A hatchery release of trout or salmon into the river, for instance, may result in drawing more fly fishermen and poachers alike, and not necessarily in the best interests/welfare/survival rates of the fish. The same can be said for what Leopold describes as “artificialized deer” for shoots and the overgrazing of forests, or the predators, raptors and mammals killed for the sake of intensively reared game birds like pheasant.

There are more indirect trophies, of course, like the photograph ~ my personal ‘sin’.

“The camera is one of the few innocuous parasites on nature.” (p 171)

I can see why Leopold refers, he’s looking to highlight a higher accord or purpose of our communing with nature. To enhance and enrich our perception and connection with non-human life.

“to promote perception is the only truly creative part of recreational engineering.” (p173)

But now we understand that even with a photograph, there are more costs to the environment in terms of materials mined, energy used to manufacture, transport, package, retail and maintain. Add the digital platforms to which we now subscribe and mainframe ‘clouds’ ~ that’s a great deal of energy consumption.

There are other trophies of ‘perception’ ~ a memory or some peace and quiet can be deemed a golden chalice. And we have the ‘dark skies movement’ and star gazing, a connection beyond the Earth and out into a lofty Universe.
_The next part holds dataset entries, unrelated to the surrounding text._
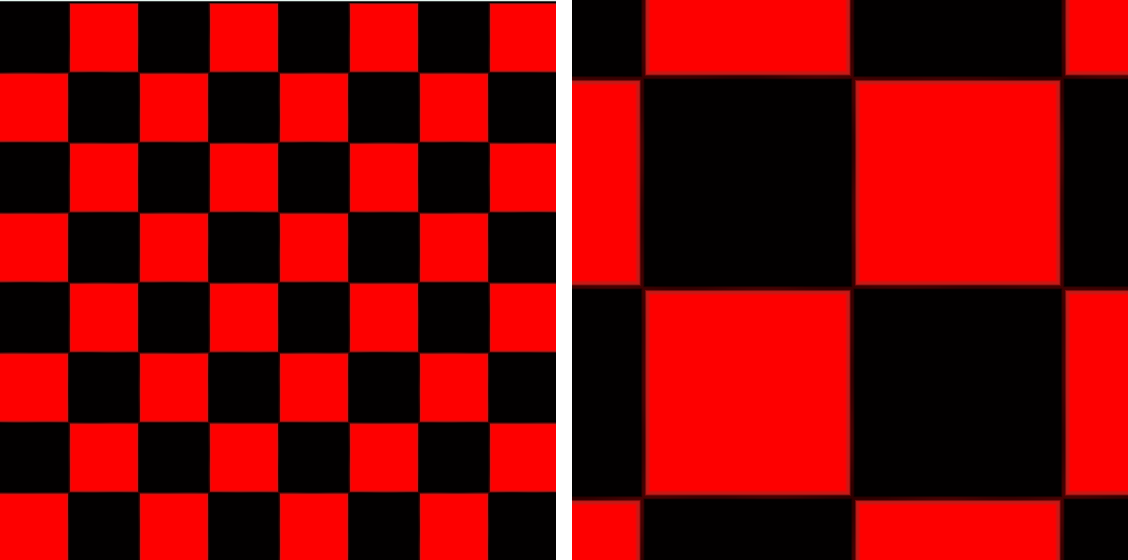
Left, the full canvas; right, a detail of the centre.
A Shadertoy shader for this pattern:

```glsl
// Red and black checkerboard, eight cells each way, with narrow dark seams.
// A signed distance to the nearest red square drives its dulled rim and dark
// halo; layered sines vary the edge tone, and a pale strip caps the top.

#define CELLS      8.0                      // cells per canvas height
#define SHIFT      vec2(0.015, -0.037)      // grid offset, in cells
#define HALF_SIDE  0.4867                   // half side of a red square, in cells
#define EDGE       0.0156                   // softness of edges, in cells
#define STRIP      0.019                    // height of the top strip, in cells
#define RED        vec3(0.995, 0.0, 0.0)
#define RIM        vec3(0.77, 0.10, 0.09)
#define HALO_DARK  vec3(0.18, 0.0, 0.0)
#define HALO_LIGHT vec3(0.28, 0.01, 0.01)
#define BLACK      vec3(0.006, 0.0, 0.0)
#define PALE       vec3(0.90, 0.97, 0.95)

// Distance to the nearest red square; a is the offset from the cell centre.
float redDistance(vec2 a, bool isRed) {
    if (isRed) return max(a.x, a.y) - HALF_SIDE;
    vec2 gap = 1.0 - HALF_SIDE - a;
    vec2 side = a.yx - HALF_SIDE;
    vec2 d = max(gap, side);
    return min(d.x, d.y);
}

// Smooth step around a centre, never narrower than one pixel.
float softEdge(float center, float width, float pixel, float x) {
    float w = 0.5 * max(width, pixel);
    return smoothstep(center - w, center + w, x);
}

// Slow tone variation along the edges, from 0 to 1.
float edgeTone(vec2 q) {
    return 0.5 + 0.25 * (sin(q.x * 9.1 + 2.0 * sin(q.y * 3.7))
                       + sin(q.y * 11.3 + 2.0 * sin(q.x * 4.3)));
}

void mainImage(out vec4 fragColor, in vec2 fragCoord) {
    float pixel = CELLS / iResolution.y;

    // Grid coordinates, measured from the upper left
    vec2 q = vec2(fragCoord.x, iResolution.y - fragCoord.y) * pixel;
    vec2 cell = floor(q + SHIFT);
    vec2 local = fract(q + SHIFT) - 0.5;

    // The first column runs off the canvas, so it has no left edge
    vec2 offset = abs(local);
    if (cell.x < 0.5) offset.x = max(local.x, 0.0);

    bool isRed = mod(cell.x + cell.y, 2.0) > 0.5;
    float d = redDistance(offset, isRed);
    if (cell.y < 0.0) d = max(d, 2.0 * EDGE);

    // Red face, dulled rim, dark halo, black ground
    vec3 halo = mix(HALO_DARK, HALO_LIGHT, edgeTone(q));
    vec3 color = mix(RED, RIM, softEdge(-1.15 * EDGE, EDGE, pixel, d));
    color = mix(color, halo, softEdge(0.0, 0.8 * EDGE, pixel, d));
    color = mix(color, BLACK, softEdge(1.2 * EDGE, 0.8 * EDGE, pixel, d));

    // Pale strip along the top edge
    color = mix(PALE, color, softEdge(STRIP, EDGE, pixel, q.y));

    fragColor = vec4(color, 1.0);
}
```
And there are more subtle, complex ones like solitude, wild experience, meditation and mindfulness. There are also trophies of ‘empiricism’ , such as the scientific specimen, data and methodology learned in the field. The bringing together of hearts and minds. Some wish to leave an indelible mark. A cairn stone is a symbol of our presence, a trophy left in situ, to underscore we’ve achieved something somewhere in the wild.

And all the while, the rarer the wild life and smaller the place, the greater the demand. Erosion and disturbance follows. Outdoor recreation is our human interaction for pleasure and wellbeing, not for the intrinsic value of the outdoors itself. The outdoors exists, whether we are present or not. More to the point, individual non-human lives constitute much of the great outdoors, and herein is where I separate from Leopold’s holistic Land Ethic (the whole greater than the worth of individuals). But ecological understanding certainly adds depth to our perceptions. There’s no intellectual competition here (which can be expensive), to pay for qualifications or professional associations, but lore to be gleaned from observation and immersive reflection upon nature’s interconnectedness.

Leopold goes on to describe the type of recreation which is more akin to consumerism. He is a man of his time, and refers to the outdoor ‘sporting-goods dealer.’

“…gadgets fill the pockets, they dangle from neck and belt.” (180)

Gunshops, fishing tackle and bait now joined by the colourful nylons and plastics of hiking, climbing, paragliding and watersports. No doubt, there has been an explosion in the sales of gadgets, including GPS. But we can’t continue to just buy we want. The planet needs us to look at what we need first, and maybe things purchased second-hand and recycled (except for items needed new for safety reasons, such as climbing ropes). I understand there are jobs to fill, GDP expectations to ramp up the ante. Recent Welsh Government statistics reveal just how economically dependent we seem to have become on outdoor activities. £481m pours into the Welsh economy from the sector, providing over 8000 jobs. But the drive to promote Growth and accumulated wealth is damaging our very life support system. The planet can no longer ‘afford’ to focus on GDP alone.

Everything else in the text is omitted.